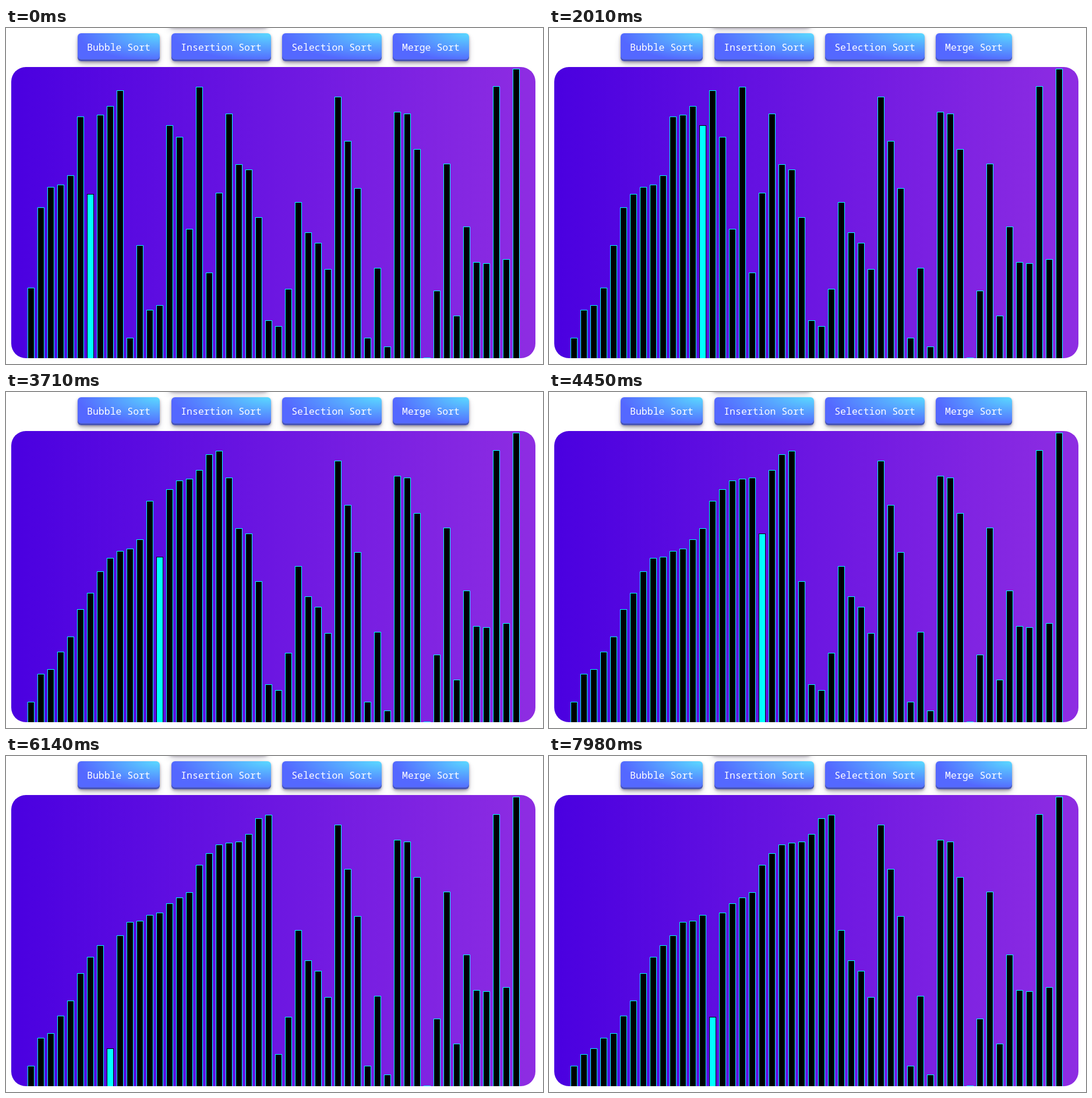
Write an HTML page with a canvas that moves like this. It is 922 px wide and 577 px high and loops after 8 s.

```html
<!DOCTYPE html>
<html lang="en">
<head>
<meta charset="utf-8">
<title>Sorting visualizer</title>
<style>
  html, body { margin: 0; width: 100%; height: 100%; overflow: hidden; background: #fff; }
  body { position: relative; }
  canvas {
    position: absolute; left: 9px; top: 67px; border-radius: 25px;
    background: linear-gradient(to right, #4a00e0, #8e2de2);
  }
  .btn {
    position: absolute; top: 9px; height: 48px; border-radius: 6px;
    background: radial-gradient(100% 100% at 100% 0, #5adaff 0, #5468ff 100%);
    box-shadow: rgba(45, 35, 66, .4) 0 2px 4px, rgba(45, 35, 66, .3) 0 7px 13px -3px,
      rgba(58, 65, 111, .5) 0 -3px 0 inset;
    color: #fff; font: 16.5px/48px "Noto Sans Mono", monospace;
    text-align: center; white-space: nowrap;
  }
</style>
</head>
<body>
<div class="btn" style="left:279px;top:-50px;width:171px"></div>
<div class="btn" style="left:123px;width:141px">Bubble Sort</div>
<div class="btn" style="left:284px;width:171px">Insertion Sort</div>
<div class="btn" style="left:474px;width:171px">Selection Sort</div>
<div class="btn" style="left:664px;width:131px">Merge Sort</div>
<canvas id="chart" width="900" height="500"></canvas>
<script>
const LOOP = 8000;
const TOP = 67, HEIGHT = 500, FIRST_X = 28, PITCH = 17, BAR = 12;

// Top edge of each bar on the stage; a smaller value is a taller bar.
const START = [
  446, 308, 273, 269, 253, 152, 285, 149, 134, 107,
  532, 373, 484, 476, 167, 187, 345, 101, 420, 283,
  147, 234, 243, 325, 502, 512, 448, 299, 351, 369,
  414, 118, 194, 275, 532, 412, 547, 144, 147, 208,
  566, 451, 233, 494, 341, 402, 404, 100, 397, 70
];

// Pace of the sort: [ms, screen updates so far, swaps so far]
const PACE = [
  [0, 0, 0], [2010, 30, 46], [2960, 44, 67], [4450, 66, 103], [5450, 81, 125],
  [6870, 102, 158], [7590, 113, 175], [7980, 119, 184]
];

const ctx = document.getElementById("chart").getContext("2d");

function swapsAt(t) {
  const i = PACE.findIndex(p => p[0] > t);
  if (i < 0) return PACE[PACE.length - 1][2];
  const [t0, u0, s0] = PACE[i - 1], [t1, u1, s1] = PACE[i];
  const updates = u1 - u0;
  const done = Math.floor((t - t0) / (t1 - t0) * updates + 0.05);
  return s0 + Math.round((s1 - s0) * done / updates);
}

// Insertion sort, picked up while the bar from slot 9 has reached slot 6.
function sortState(swaps) {
  const tops = START.slice();
  let next = 10, key = 6;
  while (swaps-- > 0) {
    while (key === 0 || tops[key - 1] >= tops[key]) key = next++;
    [tops[key - 1], tops[key]] = [tops[key], tops[key - 1]];
    key--;
  }
  return { tops, key };
}

function drawBar(slot, top, active) {
  const x = FIRST_X + slot * PITCH, y = top - TOP;
  ctx.fillStyle = active ? "#000" : "#0ff";
  ctx.fillRect(x, y, BAR, HEIGHT - y);
  ctx.fillStyle = active ? "#0ff" : "#000";
  ctx.fillRect(x + 1, y + 1, BAR - 2, HEIGHT - y);
}

let shown = -1;
function frame() {
  const swaps = swapsAt(performance.now() % LOOP);
  if (swaps !== shown) {
    shown = swaps;
    const { tops, key } = sortState(swaps);
    ctx.clearRect(0, 0, 900, HEIGHT);
    tops.forEach((top, slot) => drawBar(slot, top, slot === key));
  }
  requestAnimationFrame(frame);
}
frame();
</script>
</body>
</html>
```
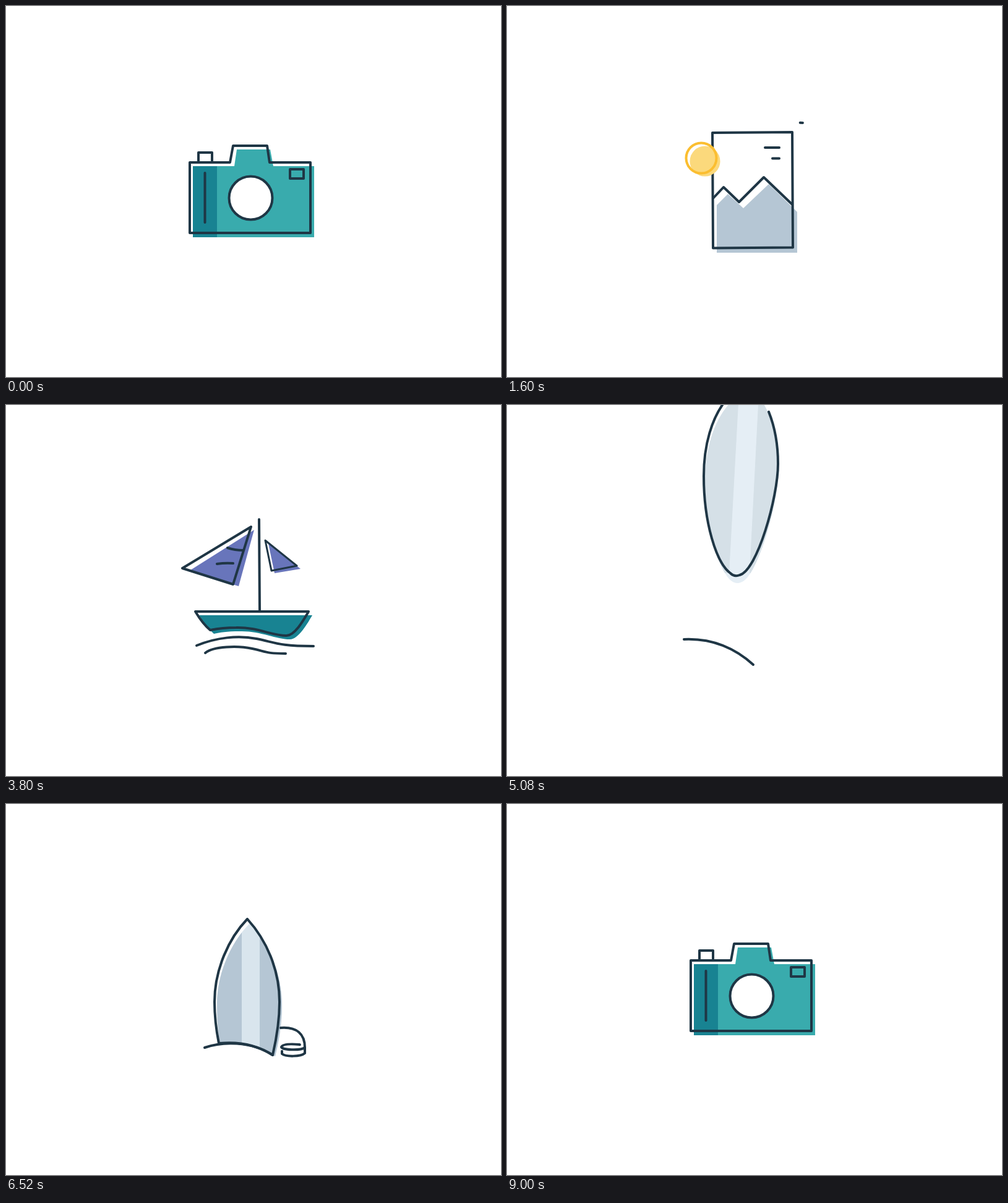
These frames come from a looping animation (800 px wide and 600 px high, 9040 ms). An HTML page:

```html
<!DOCTYPE html>
<html lang="en">
<head>
<meta charset="utf-8">
<title>Holiday icons</title>
<style>
html, body { margin: 0; width: 100%; height: 100%; overflow: hidden; background: #fff; }
svg { display: block; width: 100vw; height: 100vh; }
</style>
</head>
<body>
<svg id="stage" viewBox="0 0 800 600"><defs><clipPath id="boardClip"></clipPath></defs></svg>
<script>
const LOOP = 9040;
const INK = 'rgb(31,54,69)', TEAL = 'rgb(57,171,173)', DEEP = 'rgb(24,131,146)';
const GREY = 'rgb(181,198,212)', PALE = 'rgb(217,229,237)', PURPLE = 'rgb(104,117,187)';
const stage = document.getElementById('stage');
const parts = [];

// Blend two strings by blending the numbers inside them.
const NUM = /-?\d*\.?\d+/g;
function mix(a, b, k) {
  const to = b.match(NUM);
  let i = 0;
  return a.replace(NUM, n => (+n + (to[i++] - n) * k).toFixed(3));
}

function sample(keys, t) {
  if (t <= keys[0][0]) return keys[0][1];
  for (let i = 1; i < keys.length; i++) {
    const [t0, a] = keys[i - 1], [t1, b] = keys[i];
    if (t < t1) {
      const k = (t - t0) / (t1 - t0);
      return mix(a, b, k * k * (3 - 2 * k));
    }
  }
  return keys[keys.length - 1][1];
}

function add(parent, tag, span, attrs, tracks = {}) {
  const el = document.createElementNS('http://www.w3.org/2000/svg', tag);
  for (const name in attrs) el.setAttribute(name, attrs[name]);
  parent.appendChild(el);
  parts.push({ el, span, tracks });
  return el;
}

const shape = (parent, span, fill, tracks, d = '') => add(parent, 'path', span, { fill, d }, tracks);
const line = (parent, span, d, tracks, width = 4) => add(parent, 'path', span, {
  d, fill: 'none', stroke: INK, 'stroke-width': width, pathLength: 100,
  'stroke-linecap': 'round', 'stroke-linejoin': 'round'
}, tracks);
const drawn = (a, b, c, d) => [[a, '0 0'], [b, '0 100'], [c, '0 100'], [d, '100 100']];

// Boat
const AFLOAT = [2800, 4720];
const boat = add(stage, 'g', AFLOAT, {}, { transform: [
  [2900, 'rotate(3 400 370)'], [3400, 'rotate(-1.5 400 370)'], [3800, 'rotate(0 400 370)'],
  [4120, 'rotate(.8 400 370)'], [4400, 'rotate(0 400 370)']] });
const hull = 'L489 334C482 346 467 373 453 373C430 373 405 359 372 360C350 360 340 362 330 364Q318 354 306 334Z';
shape(boat, [2920, 4680], DEEP, { transform: [
  [2920, 'translate(6 6) translate(400 340) scale(1 .85) translate(-400 -340)'],
  [3240, 'translate(6 6) translate(400 340) scale(1 1) translate(-400 -340)'],
  [4320, 'translate(6 6) translate(400 340) scale(1 1) translate(-400 -340)'],
  [4680, 'translate(6 6) translate(400 370) scale(0 0) translate(-400 -340)']] }, 'M306 334' + hull);
line(boat, AFLOAT, 'M306 334' + hull, { trim: drawn(2880, 3360, 4280, 4640) });
line(boat, AFLOAT, 'M410 333L409 185', { trim: drawn(2840, 3240, 4320, 4600) });

const sail = add(boat, 'g', [3000, 4440], {}, { transform: [
  [3000, 'translate(404 250) rotate(40) scale(0)'], [3360, 'translate(397 202) rotate(12) scale(.9)'],
  [3800, 'translate(396 197) rotate(0) scale(1)'], [4120, 'translate(396 197) rotate(-18.5) scale(1)'],
  [4280, 'translate(396 197) rotate(-17) scale(1)']] });
shape(sail, [3000, 4440], PURPLE, {}, 'M5 5L-101 72L-20 96Z');
line(sail, [3000, 4440], 'M0 0L-111 67L-29 93Z', {});
line(sail, [3000, 4440], 'M-13 38Q-26 38 -38 34', { trim: [[3480, '0 0'], [3760, '0 100']] });
line(sail, [3000, 4440], 'M-29 59Q-42 58 -55 60', { trim: [[3520, '0 0'], [3800, '0 100']] });

const jib = add(boat, 'g', [3240, 4640], {}, { transform: [
  [3240, 'translate(412 250) rotate(-30) scale(0)'], [3800, 'translate(419 219) rotate(0) scale(1)'],
  [4160, 'translate(419 219) rotate(13) scale(1.32)'], [4320, 'translate(419 219) rotate(11.5) scale(1.3)'],
  [4640, 'translate(412 240) rotate(-20) scale(0)']] });
shape(jib, [3240, 4640], PURPLE, {}, 'M5 5L57 46L15 53Z');
line(jib, [3240, 4640], 'M0 0L51 41L10 49Z', {}, 3);

line(stage, AFLOAT, 'M308 389C340 376 375 372 405 378S440 390 497 390', { trim: drawn(2960, 3480, 4280, 4680) });
line(stage, AFLOAT, 'M322 401C335 390 375 389 398 394S420 402 452 402', { trim: drawn(3080, 3600, 4320, 4680) });

// Surfboard
const SURF = [4440, 7480], SOLID = [4440, 7200];
const skin = [
  [4440, 'M401 202C401 220 401 235 401 250C401 267 401 285 401 299C372 299 343 298 314 298C328 282 343 266 357 250C372 234 387 218 401 202'],
  [5080, 'M395 -25C425 0 439 50 439 100C439 160 405 275 380 286C374 289 368 289 362 284C340 265 320 190 320 115C322 55 345 -10 395 -25'],
  [5560, 'M394 150C430 190 448 260 448 330C448 362 441 394 433 418C407 402 377 396 344 398C338 374 336 352 336 330C336 260 360 182 394 150'],
  [5960, 'M394 198C427 232 449 277 449 328C449 356 442 385 436 409C409 394 379 388 345 389C340 366 338 345 338 325C338 275 362 226 394 198'],
  [6400, 'M394 193C425 227 446 274 446 326C446 355 441 384 435 408C409 393 379 387 346 388C342 365 341 344 341 324C341 272 365 222 394 193']];
shape(document.getElementById('boardClip'), SOLID, '#000', { d: skin });
shape(stage, SOLID, PALE, { d: skin,
  fill: [[4440, PURPLE], [5000, 'rgb(229,238,245)'], [5120, 'rgb(229,238,245)'], [5800, PALE]] });
const stripes = add(stage, 'g', SOLID, { 'clip-path': 'url(#boardClip)' });
shape(stripes, SOLID, GREY, {
  fill: [[4440, PURPLE], [5000, 'rgb(213,224,231)'], [5120, 'rgb(213,224,231)'], [5800, GREY]],
  d: [
    [4440, 'M290 190L352 190L352 300L290 300ZM380 190L460 190L460 300L380 300Z'],
    [5080, 'M300 -40L376 -40L359 272L300 272ZM408 -40L460 -40L460 272L392 272Z'],
    [5560, 'M310 140L383 140L379 432L310 432ZM412 140L460 140L460 432L408 432Z'],
    [5960, 'M320 180L381 180L381 420L320 420ZM410 180L460 180L460 420L410 420Z'],
    [7160, 'M320 180L381 180L381 420L320 420ZM410 180L460 180L460 420L410 420Z'],
    [7200, 'M320 180L396 180L396 420L320 420ZM396 180L460 180L460 420L396 420Z']] });
line(stage, SURF, '', { trim: [[7160, '0 100'], [7440, '100 100']], d: [
  [4440, 'M396 197C396 215 396 230 396 245C396 262 396 280 396 294C367 294 338 293 309 293C323 277 338 261 352 245C367 229 382 213 396 197'],
  [5080, 'M423 11C433 36 438 65 438 95C438 150 404 268 376 275C371 277 366 277 361 272C338 255 318 190 318 115C318 62 332 22 350 -3'],
  [5560, 'M390 143C426 183 444 254 444 324C444 356 437 390 429 416C403 400 373 394 342 397C335 370 332 348 332 324C332 254 356 175 390 143'],
  [5960, 'M390 191C423 225 445 271 445 322C445 351 438 381 432 407C405 390 375 385 343 388C337 363 334 343 334 321C334 270 358 221 390 191'],
  [6400, 'M390 186C421 220 442 268 442 320C442 350 437 380 431 406C405 389 375 384 344 387C339 362 337 342 337 320C337 268 360 217 390 186']] });
line(stage, SURF, '', { trim: drawn(4520, 4920, 7160, 7400), d: [
  [4520, 'M290 392C330 376 370 380 410 402'], [5080, 'M286 379C330 377 368 393 398 420'],
  [5560, 'M300 402C340 390 390 392 430 417'], [5960, 'M318 396C350 384 395 384 432 407'],
  [6400, 'M321 394C350 384 395 383 431 406']] });
const drop = [[6080, 'translate(0 22)'], [6440, 'translate(0 0)']];
line(stage, [6080, 7480], 'M444 362C470 360 483 372 483 394C476 399 446 398 445 393C447 388 462 388 474 389C478 390 481 391 483 394',
  { transform: drop, trim: [[6080, '0 0'], [6520, '0 93'], [6800, '0 100'], [7160, '0 100'], [7400, '100 100']] });
line(stage, [6080, 7480], 'M483 394V403C476 409 452 409 446 404V394',
  { transform: drop, trim: [[6240, '0 0'], [6520, '0 90'], [6800, '0 100'], [7160, '0 100'], [7360, '100 100']] });

// Camera body, which turns into the mountains and then the hull
const CAMERA = [7200, LOOP + 760];
const mountains = 'M339 322L357 304L382 327L423 288L423 288L469 333L469 399L339 399Z';
const body = 'M302 259L369 259L373 232L427 232L432 259L498 259L498 374L302 374Z';
shape(stage, [7200, LOOP + 2920], TEAL, {
  fill: [[7200, GREY], [7360, TEAL], [LOOP + 240, TEAL], [LOOP + 840, GREY], [LOOP + 2520, GREY], [LOOP + 2880, DEEP]],
  d: [
    [7200, 'M341 324L360 250L380 205L394 193L420 230L446 326L435 408L346 388Z'],
    [7440, 'M304 268L390 264L395 248L462 246L466 262L560 258L563 364L306 376Z'],
    [7600, 'M304 263L382 261L386 240L448 238.5L453 259L531.5 257L534.5 368.5L306.5 375Z'],
    [8040, 'M302 260L367 260L371 229L428 229L433 259L500 259L499 375L302 374Z'],
    [8440, 'M302 259L369 259L373 233L427 233L432 259L497 259L497 374L302 374Z'],
    [8920, body], [LOOP, body],
    [LOOP + 320, 'M304 264L380 262L388 244L446 244L452 262L543 260L543 378L304 380Z'],
    [LOOP + 840, 'M337 330L357 296L380 322L424 276L424 276L472 328L471 404L338 404Z'],
    [LOOP + 1320, mountains], [LOOP + 2440, mountains],
    [LOOP + 2920, 'M312 344L372 344L400 344L440 344L470 344L495 344L459 376L336 370Z']] });
shape(stage, CAMERA, DEEP, { d: [
  [7320, 'M320 290L320 290L321 380L321 380Z'], [7440, 'M304 268L362 265L364 374L306 376Z'],
  [7600, 'M304 263L359 261.5L361 373.5L306.5 375Z'], [8040, 'M302 260L339 260L339 374L302 374Z'],
  [8440, 'M302 259L341 259L341 374L302 374Z'], [LOOP, 'M302 259L341 259L341 374L302 374Z'],
  [LOOP + 320, 'M304 264L310 264L310 380L304 380Z'], [LOOP + 440, 'M310 280L310 280L311 390L311 390Z']] });

const tilt = (x, y, r, s) => `translate(${297 + x} ${367 + y}) rotate(${r}) scale(${s}) translate(-297 -367)`;
const shell = add(stage, 'g', CAMERA, {}, { transform: [
  [7280, tilt(8, 3, -5, .9)], [7600, tilt(4, 1, -1.5, .97)], [8000, tilt(-1, 0, .7, 1.01)], [8400, tilt(0, 0, 0, 1)],
  [LOOP, tilt(0, 0, 0, 1)], [LOOP + 600, tilt(6, 4, -3, .96)]] });
line(shell, CAMERA, 'M333 253V237H311V253H297V367H492V253H426L422 226H367L362 253H311',
  { trim: [[7320, '22 24'], [7600, '5.6 61.4'], [7960, '0 100'], [LOOP, '0 100'], [LOOP + 600, '100 100']] });
line(shell, CAMERA, 'M321.5 350V270',
  { trim: [[7480, '0 0'], [7600, '3 24'], [7920, '0 100'], [LOOP, '0 100'], [LOOP + 360, '100 100']] });
line(shell, CAMERA, 'M459 264H481V279H459Z', { trim: drawn(7680, 8160, LOOP, LOOP + 360) });
line(stage, [7400, 7840], 'M330 353L283 380', { trim: [[7440, '0 0'], [7600, '32 66'], [7800, '100 100']] });
line(stage, [7320, 7760], 'M310 345L258 374.5', { trim: [[7360, '0 0'], [7600, '63 75'], [7720, '100 100']] });

// Picture frame
const FRAMED = [640, 3000];
line(stage, FRAMED, '', { trim: drawn(680, 1320, 2440, 2920), d: [
  [680, 'M458 196L328 202L336 400L466 394Z'], [1320, 'M460 203L331 206L334 393L463 389Z'],
  [1600, 'M461 204L332 205L333 391.5L462 390.5Z'], [2160, 'M462 204L332 204L332 392L462 392Z']] });
line(stage, FRAMED, 'M333 311L350 293L375 317L415 277L461 321', { trim: drawn(960, 1480, 2440, 2840) });
line(stage, FRAMED, 'M440 229H417', { trim: drawn(1240, 1560, 2440, 2640) });
line(stage, FRAMED, 'M440 246.5H429', { trim: drawn(1320, 1600, 2440, 2600) });
line(stage, [1400, 1800], 'M459 188L489 189.5', { trim: [[1440, '0 0'], [1600, '49 63'], [1760, '100 100']] });

// Lens, which turns into the sun
const ROUND = [7280, LOOP + 2880];
add(stage, 'circle', ROUND, {}, {
  fill: [[LOOP, 'rgb(255,255,255)'], [LOOP + 480, 'rgb(251,217,124)']],
  cx: [[LOOP, '395.5'], [LOOP + 600, '386'], [LOOP + 1540, '319.5'], [LOOP + 1600, '320'], [LOOP + 2160, '372'], [LOOP + 2440, '372'], [LOOP + 2760, '286']],
  cy: [[LOOP, '310.5'], [LOOP + 760, '246'], [LOOP + 1400, '251'], [LOOP + 2440, '251'], [LOOP + 2840, '285']],
  r: [[7320, '0'], [7480, '44'], [7600, '39.5'], [7960, '33'], [8280, '35'], [LOOP, '35'], [LOOP + 560, '22'], [LOOP + 1200, '24.5'], [LOOP + 2480, '24.5'], [LOOP + 2840, '0']] });
add(stage, 'circle', ROUND, { fill: 'none', 'stroke-width': 4, pathLength: 360 }, {
  stroke: [[7800, DEEP], [8160, INK], [LOOP, INK], [LOOP + 480, 'rgb(251,190,48)']],
  cx: [[7600, '392'], [8280, '395.5'], [LOOP, '395.5'], [LOOP + 600, '380'], [LOOP + 1540, '313.5'], [LOOP + 1600, '314'], [LOOP + 2160, '366'], [LOOP + 2440, '366'], [LOOP + 2760, '280']],
  cy: [[7600, '307.5'], [8280, '310.5'], [LOOP, '310.5'], [LOOP + 760, '241'], [LOOP + 1400, '246'], [LOOP + 2440, '246'], [LOOP + 2840, '280']],
  r: [[7280, '118'], [7600, '103'], [8080, '33'], [8360, '35'], [LOOP, '35'], [LOOP + 560, '22'], [LOOP + 1200, '24.5'], [LOOP + 2480, '24.5'], [LOOP + 2840, '0']],
  transform: [[7280, 'rotate(40 392 307.5)'], [7600, 'rotate(102 392 307.5)'], [8280, 'rotate(360 395.5 310.5)']],
  trim: [[7280, '0 0'], [7600, '0 75'], [8120, '0 362']] });

function render(time) {
  const now = time % LOOP;
  for (const { el, span, tracks } of parts) {
    const t = now < span[0] ? now + LOOP : now;
    let shown = t <= span[1];
    if (shown) for (const name in tracks) {
      const value = sample(tracks[name], t);
      if (name !== 'trim') { el.setAttribute(name, value); continue; }
      const [from, to] = value.split(' ').map(Number);
      const whole = from === 0 && to === 100;
      shown = to - from > .5;
      el.setAttribute('stroke-dasharray', whole ? 'none' : `${to - from} 999`);
      el.setAttribute('stroke-dashoffset', -from);
    }
    el.style.display = shown ? '' : 'none';
  }
}

const start = performance.now();
function tick() {
  render(performance.now() - start);
  requestAnimationFrame(tick);
}
tick();
</script>
</body>
</html>
```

Work to complete »
Check each line of the records for the word "boardClip" and extract those that contain it.

Output of the exercise »
<svg id="stage" viewBox="0 0 800 600"><defs><clipPath id="boardClip"></clipPath></defs></svg>
shape(document.getElementById('boardClip'), SOLID, '#000', { d: skin });
const stripes = add(stage, 'g', SOLID, { 'clip-path': 'url(#boardClip)' });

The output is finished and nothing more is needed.